And what if the “staff we have” comment is true. Why do things have to stay that way? What if journalism schools started training their students to become “multiple threats,” and newspapers changed the way they work (in the ways I suggest in this post or otherwise) to both take advantage of these new journalists and retrain current ones? Maybe there would be issues of “barriers of concentration, time management and perhaps left-brain-vs.-right-brain function,” as Walsh says. Or maybe if editors were trained differently from the beginning and newsrooms empowered all editors instead of segregating them according to narrow different tasks, we’d find that it’s possible after all. I don’t know. But I do know that “that’s the way it is” isn’t going to cut it much longer.
UPDATE II: Nancy Nall has a similar take. After recounting an example of unedited copy from back in the day, she writes:
Not all reporters are this bad. But more are than you might think. In my experience, the number who check spelling, style, grammar, facts or anything else dwindle by the day. Their mantra is: That’s the desk’s job.

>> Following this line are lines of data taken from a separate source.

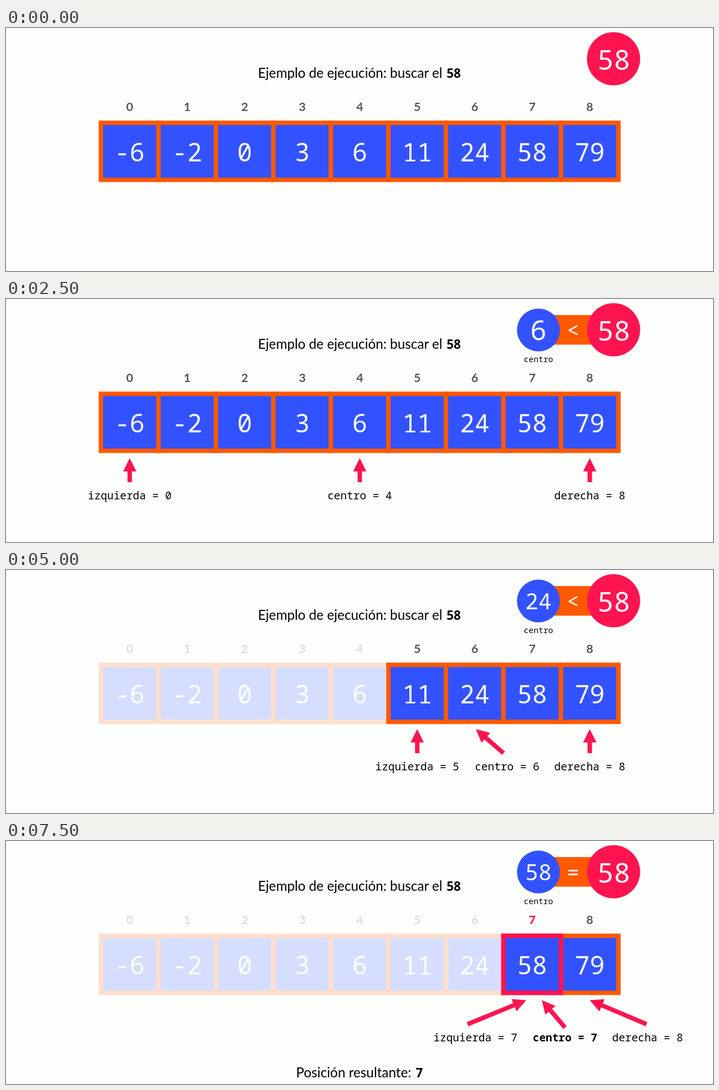
These frames come from a looping animation (1276 px wide and 439 px high, 10000 ms). An HTML page:

```html
<!DOCTYPE html>
<html lang="es">
<head>
<meta charset="utf-8">
<title>Búsqueda binaria</title>
<style>
  html, body { margin: 0; width: 100%; height: 100%; overflow: hidden; background: #fdfffc; }
  svg { display: block; }
  .mono { font-family: "Noto Sans Mono", monospace; text-anchor: middle; }
  .body { font: 24.3px Lato, sans-serif; }
  .key { font: bold 22.5px "Noto Sans", sans-serif; text-anchor: middle; }
  .index { font: bold 21.5px Lato, sans-serif; text-anchor: middle; }
</style>
</head>
<body>
<svg id="stage" width="1276" height="439" viewBox="0 0 1276 439"></svg>
<script>
const BLUE = '#3352ff', ORANGE = '#ff5900', PINK = '#ff1450', WHITE = '#fdfffc';
const values = [-6, -2, 0, 3, 6, 11, 24, 58, 79];
const target = 58, stepTime = 2500;
const cellX = i => 223.3 + 103.78 * i;

// Each pointer: [text, label center, arrow tail x, tail y, tip x]
const upright = (text, i) => [text, cellX(i), cellX(i), 331, cellX(i)];
const steps = [
  { low: 0, pointers: [] },
  { low: 0, mid: 4, sign: '<', pointers: [
    upright('izquierda = 0', 0), upright('centro = 4', 4), upright('derecha = 8', 8)] },
  { low: 5, mid: 6, sign: '<', pointers: [
    upright('izquierda = 5', 5), ['centro = 6', 904.5, 898, 331, 848], upright('derecha = 8', 8)] },
  { low: 7, mid: 7, sign: '=', found: 7, pointers: [
    ['izquierda = 7', 847, 833, 331, 939], ['centro = 7', 1009, 1009, 337, 967],
    ['derecha = 8', 1158, 1156, 331, 1053.5]] }
];

const text = (cls, x, y, str, attrs = '') =>
  `<text class="${cls}" x="${x}" y="${y}" ${attrs}>${String(str).replace('<', '&lt;')}</text>`;
const mono = (x, y, size, str, fill = WHITE, weight = fill === WHITE ? 500 : 400) =>
  text('mono', x, y, str, `font-size="${size}" fill="${fill}" font-weight="${weight}"`);
const circle = (x, y, r, fill) => `<circle cx="${x}" cy="${y}" r="${r}" fill="${fill}"/>`;

function arrow(x, y, tipX, tipY = 287.5) {
  const length = Math.hypot(tipX - x, tipY - y);
  const angle = Math.atan2(tipY - y, tipX - x) * 180 / Math.PI;
  return `<path transform="translate(${tipX} ${tipY}) rotate(${angle})" fill="${PINK}"
    d="M0 0L-24 -12V-4H${-length}V4H-24V12Z"/>`;
}

function cell(i, { low, found }) {
  const active = i >= low, x = cellX(i);
  const border = i === found ? PINK : active ? ORANGE : '#ffdecc';
  const label = i === found ? PINK : active ? '#555' : '#ddd';
  return text('index', x, 150, i, `fill="${label}"`) +
    `<rect x="${x - 52}" y="171.3" width="103.8" height="103" stroke-width="8"
      fill="${active ? BLUE : '#d6deff'}" stroke="${border}"/>` +
    mono(x, 240.7, 45, values[i]);
}

function comparison({ mid, sign }) {
  const value = values[mid], single = value < 10;
  return `<rect x="961" y="29" width="135" height="53.5" fill="${ORANGE}"/>` +
    circle(961, 56, 38.8, BLUE) +
    mono(961, single ? 74 : 71, single ? 49 : 40, value) +
    mono(1023.5, 70, 38, sign) +
    mono(961, 114, 14.7, 'centro', '#000');
}

function scene(step) {
  const order = values.map((_, i) => i);
  if (step.found) order.push(step.found);  // highlighted border stays on top
  return text('body', 454.8, 90, 'Ejemplo de ejecución: buscar el') +
    text('key', 808, 90, target) +
    order.map(i => cell(i, step)).join('') +
    (step.sign ? comparison(step) : '') +
    circle(1096.5, 55.6, 48, PINK) + mono(1097, 74.5, 49.5, target) +
    step.pointers.map(([label, center, x, y, tipX]) => arrow(x, y, tipX) +
      mono(center, 362, 19.4, label, '#000', step.found && label[0] === 'c' ? 700 : 400)).join('') +
    (step.found ? text('body', 523.6, 427, 'Posición resultante:') + text('key', 746, 427, step.found) : '');
}

const stage = document.getElementById('stage');
let shown = -1;
function draw() {
  const current = Math.floor(performance.now() / stepTime) % steps.length;
  if (current !== shown) stage.innerHTML = scene(steps[shown = current]);
  requestAnimationFrame(draw);
}
draw();
</script>
</body>
</html>
```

Okay, fine. Maybe that’s the way it is. The answer isn’t to throw up your hands and tell your shareholders, “Sorry, we can’t change the way we work because reporters are lazy and that’s the way things are.” (And no, newspapers ideally shouldn’t be worrying about shareholders and quarterly earnings. But until more papers are taken private or go the St. Pete Times/Poynter route, that’s the reality.)
Instead, start telling reporters that this attitude is no longer tenable or acceptable and that they have to change their damn mantra. And if you actually do change the desk’s job, in ways suggested above or otherwise, then you have that much more weight behind you when you tell reporters the old way isn’t how it’s going to work anymore. If you tell any one part of the paper to change on its own, that probably won’t work. But if it’s part of a larger process where everybody’s roles shift and their responsibilities increase, it’s doable.
I also like how Nall casually says, “For my money, you could can one-third to one-half the designers at any given newspaper.” So to recap: reporters are lazy and worthless, half the designers are useless — but the copy desk must stay exactly as it is!